[EXERCISE GOAL] Somewhere below, one line contains "134V80H651V134ZM660 134V105H667V134ZM676 134V63H684V134ZM693" and a later line contains "13V97M757 13V97M773 13V97M790". Output those two lines and everything between them exactly, and nothing else.

[PROVIDED RECORDS]
• • • • •

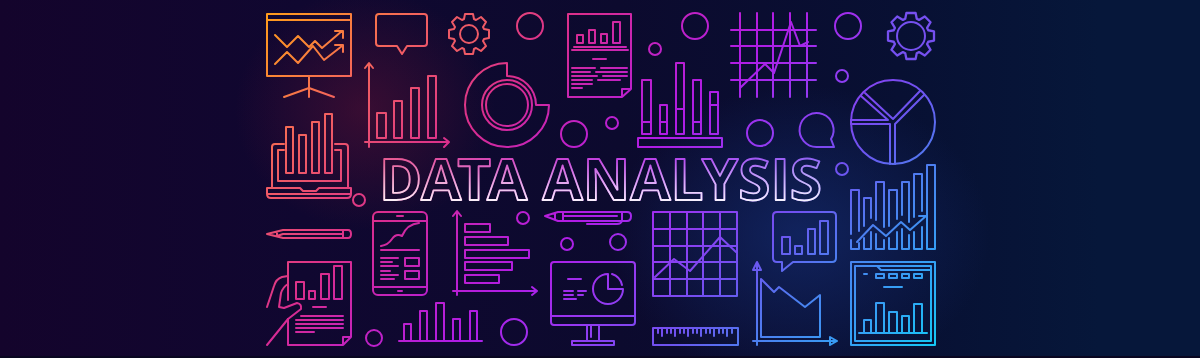
<!DOCTYPE html>
<html lang="en">
<head>
<meta charset="utf-8">
<title>Data Analysis</title>
<style>
:root {
  --night: #100730;
  --plum: #14042c;
  --navy: #06173a;
  --ember: rgba(84, 16, 52, .6);
  --azure: rgba(20, 44, 112, .7);
  --ember-icon: #ee5a66;
  --violet-icon: #7650f0;
}
* { box-sizing: border-box; }
html, body { margin: 0; overflow: hidden; }
.banner {
  position: relative;
  width: 1200px;
  height: 358px;
  overflow: hidden;
  border-bottom: 2px solid #090620;
  background:
    radial-gradient(ellipse 130px 120px at 365px 110px, var(--ember), transparent),
    radial-gradient(ellipse 190px 150px at 800px 235px, var(--azure), transparent),
    linear-gradient(90deg, var(--plum) 0, var(--night) 300px, #0c0a2e 620px, #081033 900px, var(--navy) 1100px);
}
.banner svg { position: absolute; left: 0; top: 0; display: block; }
.icons { fill: none; stroke: url(#spectrum); stroke-width: 2; stroke-linejoin: round; stroke-linecap: round; }
.gear-warm { stroke: var(--ember-icon); }
.gear-cool { stroke: var(--violet-icon); }
.title { font: 700 58px "Open Sans", "Noto Sans", sans-serif; fill: none; stroke-width: 1.8; stroke-linejoin: round; }
</style>
</head>
<body>
<main class="banner">
<svg width="1200" height="358" viewBox="0 0 1200 358" role="img" aria-label="Data Analysis, surrounded by line icons of charts and devices">
  <defs>
    <linearGradient id="spectrum" gradientUnits="userSpaceOnUse" x1="267" y1="13" x2="767" y2="513">
      <stop offset="0" stop-color="#ff9c1c"/>
      <stop offset=".06" stop-color="#fb8a30"/>
      <stop offset=".15" stop-color="#f4645c"/>
      <stop offset=".32" stop-color="#d92c90"/>
      <stop offset=".44" stop-color="#bd20cc"/>
      <stop offset=".52" stop-color="#b01ce6"/>
      <stop offset=".62" stop-color="#9638f2"/>
      <stop offset=".73" stop-color="#6f52f0"/>
      <stop offset=".82" stop-color="#4b80f0"/>
      <stop offset=".92" stop-color="#32a4f5"/>
      <stop offset="1" stop-color="#14c8f5"/>
    </linearGradient>
    <linearGradient id="shine" gradientUnits="userSpaceOnUse" x1="0" y1="156" x2="0" y2="202">
      <stop offset="0" stop-color="#fff" stop-opacity=".1"/>
      <stop offset="1" stop-color="#fff" stop-opacity=".95"/>
    </linearGradient>
    <g id="gear">
      <path d="M15-5L20-4V4L15 5 14 7 17 12 12 17 7 14 5 15 4 20H-4L-5 15-7 14-12 17-17 12-14 7-15 5-20 4V-4L-15-5-14-7-17-12-12-17-7-14-5-15-4-20H4L5-15 7-14 12-17 17-12 14-7Z"/>
    </g>
  </defs>

  <g class="icons">
    <g id="presentation">
      <path d="M267 14H351V76H267ZM267 20H351M309 76V97M284 97L309 88 334 97"/>
      <path d="M275 35L287 47 298 36 309 47 315 41 322 48 342 31M335 31H343V38M275 64L287 52 298 63 313 46 324 60 342 46M335 45H343V52"/>
    </g>

    <path id="speech-square" d="M379 14H424Q427 14 427 17V43Q427 46 424 46H407L402 54 397 46H379Q376 46 376 43V17Q376 14 379 14Z"/>

    <g class="gear-warm" transform="translate(469 34)"><use href="#gear"/><circle r="9"/></g>
    <g class="gear-cool" transform="translate(911 36)"><use href="#gear" transform="scale(1.15)"/><circle r="14"/></g>

    <g id="column-axis">
      <path d="M369 147V64M365 68L369 63 373 68M365 142H448M444 138L449 142 444 147"/>
      <path d="M377 138V113H386V138ZM394 138V101H402V138ZM411 138V88H419V138ZM428 138V76H436V138Z"/>
    </g>

    <g id="donut">
      <path d="M507 63A42 42 0 1 0 549 105H536A29 29 0 0 0 507 76Z"/>
      <circle cx="507" cy="105" r="25"/><circle cx="507" cy="105" r="21"/>
    </g>

    <g id="report">
      <path d="M568 14H631V89L622 97H568ZM631 89H622V97"/>
      <path d="M577 43V35H583V43ZM589 43V30H595V43ZM601 43V34H607V43ZM613 43V22H620V43ZM574 47H626M572 50H628M593 59H606M572 68H595M601 68H627M572 72H590M596 72H627M572 76H597M603 76H627M572 80H592M598 80H620M572 84H592M572 88H582"/>
    </g>

    <g id="column-stand">
      <path d="M638 138H722V147H638Z"/>
      <path d="M642 134V80H651V134ZM660 134V105H667V134ZM676 134V63H684V134ZM693 134V80H701V134ZM710 134V92H718V134ZM642 122H651M660 122H667M676 109H684M693 122H701M710 105H718"/>
    </g>

    <g id="open-grid">
      <path d="M740 13V97M757 13V97M773 13V97M790 13V97M807 13V97M731 30H816M731 46H816M731 63H816M731 80H816"/>
      <path d="M740 88L765 64 774 73 791 22 800 46 808 42"/>
    </g>

    <path id="speech-round" d="M834 147L817 147A17 17 0 1 1 831 139Z"/>

    <g id="pie">
      <circle cx="893" cy="122" r="42"/>
      <path d="M851 124H890V164M895 164V124L924 95M851 120H888L861 96M865 93L893 119 920 91"/>
    </g>

    <g id="laptop">
      <path d="M284 144H275Q272 144 272 147V188M335 144H345Q348 144 348 147V188M284 150H278V181H341V150H335M267 188H300L303 191H316L319 188H351V194Q351 198 347 198H271Q267 198 267 194ZM267 194H351"/>
      <path d="M286 173V127H293V173ZM299 173V135H306V173ZM312 173V122H319V173ZM325 173V114H332V173Z"/>
    </g>

    <path id="pencil" d="M267 234L283 230H348Q351 230 351 234 351 238 348 238H283ZM277 232V236L283 234H343M343 230V238"/>

    <g id="held-report">
      <path d="M288 300V262H351V337L343 345H288V319M351 337H343V345"/>
      <path d="M296 299V282H304V299ZM309 299V291H315V299ZM321 299V274H329V299ZM334 299V266H342V299ZM313 307H326M301 316H343M296 320H343M296 324H343M296 328H343M296 332H314"/>
      <path d="M267 307L274 286Q276 279 282 277L288 276M288 284Q283 287 281 293L279 307 284 308 297 303Q302 304 301 309L288 319 267 345"/>
    </g>

    <g id="phone">
      <rect x="373" y="212" width="54" height="83" rx="5"/>
      <path d="M373 221H427M373 287H427M397 216H403M398 291H402M381 246Q388 245 392 239T402 236Q407 224 419 223M381 250H419M405 258H419V266H405ZM405 271H419V279H405ZM381 258H398M381 262H392M381 266H398M381 271H390M381 275H398M381 279H394"/>
    </g>

    <g id="row-axis">
      <path d="M457 295V212M453 216L457 211 461 216M453 291H536M532 287L537 291 532 295"/>
      <path d="M465 224H490V232H465ZM465 237H508V245H465ZM465 250H529V258H465ZM465 262H512V270H465ZM465 275H499V283H465Z"/>
    </g>

    <path id="columns" d="M399 341H482M404 341V324H411V341M420 341V311H427V341M436 341V303H444V341M453 341V319H460V341M470 341V311H477V341"/>

    <path id="pen" d="M545 216L558 212H627Q631 212 631 216 631 221 627 221H558ZM555 213V220M563 212V221M563 216H617M622 212V221M587 224H617Q621 224 622 221"/>

    <g id="monitor">
      <rect x="551" y="262" width="84" height="63" rx="3"/>
      <path d="M551 316H635M587 325V341M599 325V341M591 325V337M572 345V341H614V345ZM568 279H581M564 291H573M578 291H586M564 295H573M578 295H583M564 299H576"/>
      <path d="M608 274A15 15 0 1 0 623 289H608ZM612 274A15 15 0 0 1 622 285"/>
    </g>

    <g id="grid">
      <path d="M653 212H737V296H653ZM670 212V296M687 212V296M703 212V296M720 212V296M653 229H737M653 246H737M653 262H737M653 279H737"/>
      <path d="M655 277L674 259 690 271 720 237 736 252"/>
    </g>

    <path id="ruler" d="M653 328H738V345H653ZM658 328V333M662 328V336M667 328V333M671 328V333M675 328V336M680 328V333M684 328V333M688 328V336M693 328V333M697 328V333M701 328V336M706 328V333M710 328V333M714 328V336M719 328V333M723 328V333M727 328V336M732 328V333"/>

    <g id="speech-chart">
      <path d="M777 212H832Q836 212 836 216V258Q836 262 832 262H793L782 271V262H777Q773 262 773 258V216Q773 212 777 212Z"/>
      <path d="M782 254V237H790V254ZM795 254V246H802V254ZM808 254V229H815V254ZM820 254V221H828V254Z"/>
    </g>

    <g id="area-axis">
      <path d="M757 345V263M753 270L757 262 761 270ZM753 341H836M830 337L837 341 830 345Z"/>
      <path d="M761 337V279L774 292 779 287 805 307 820 295V337Z"/>
    </g>

    <g id="trend-columns">
      <path d="M851 234V190H859V231M851 240V249H859V243M864 226V198H871V218M864 238V249H871V232M876 220V182H884V227M876 234V249H884V240M889 226V190H897V219M889 238V249H897V232M902 215V182H909V222M902 229V249H909V235M914 217V174H922V211M914 232V249H922V227M927 249V165H935V249Z"/>
      <path d="M857 242L873 225 886 236 901 222 910 230 926 216M919 216H927V223"/>
    </g>

    <g id="browser">
      <path d="M851 262H935V345H851ZM855 266H931V341H855ZM877 266L881 270H931M910 266H914M919 266H922M884 287H902"/>
      <path d="M864 274H867M876 274H884V278H876ZM889 274H897V278H889ZM902 274H909V278H902ZM914 274H922V278H914Z"/>
      <path d="M859 333H927M864 333V320H871V333M876 333V303H884V333M889 333V312H897V333M902 333V316H909V333M914 333V304H922V333"/>
    </g>

    <g id="dots">
      <circle cx="530" cy="26" r="13"/><circle cx="695" cy="26" r="13"/><circle cx="848" cy="26" r="13"/>
      <circle cx="655" cy="49" r="6"/><circle cx="842" cy="76" r="6"/><circle cx="574" cy="134" r="13"/>
      <circle cx="612" cy="123" r="6"/><circle cx="760" cy="133" r="13"/><circle cx="359" cy="200" r="6"/>
      <circle cx="842" cy="169" r="6"/><circle cx="374" cy="338" r="8"/><circle cx="523" cy="218" r="6"/>
      <circle cx="567" cy="244" r="6"/><circle cx="618" cy="242" r="8"/><circle cx="514" cy="332" r="13"/>
    </g>
  </g>

  <g class="title">
    <text x="379" y="200" textLength="443" lengthAdjust="spacingAndGlyphs" stroke="url(#spectrum)">DATA ANALYSIS</text>
    <text x="379" y="200" textLength="443" lengthAdjust="spacingAndGlyphs" stroke="url(#shine)" aria-hidden="true">DATA ANALYSIS</text>
  </g>
</svg>
</main>
</body>
</html>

• • • • •

[TASK OUTPUT]
      <path d="M642 134V80H651V134ZM660 134V105H667V134ZM676 134V63H684V134ZM693 134V80H701V134ZM710 134V92H718V134ZM642 122H651M660 122H667M676 109H684M693 122H701M710 105H718"/>
    </g>

    <g id="open-grid">
      <path d="M740 13V97M757 13V97M773 13V97M790 13V97M807 13V97M731 30H816M731 46H816M731 63H816M731 80H816"/>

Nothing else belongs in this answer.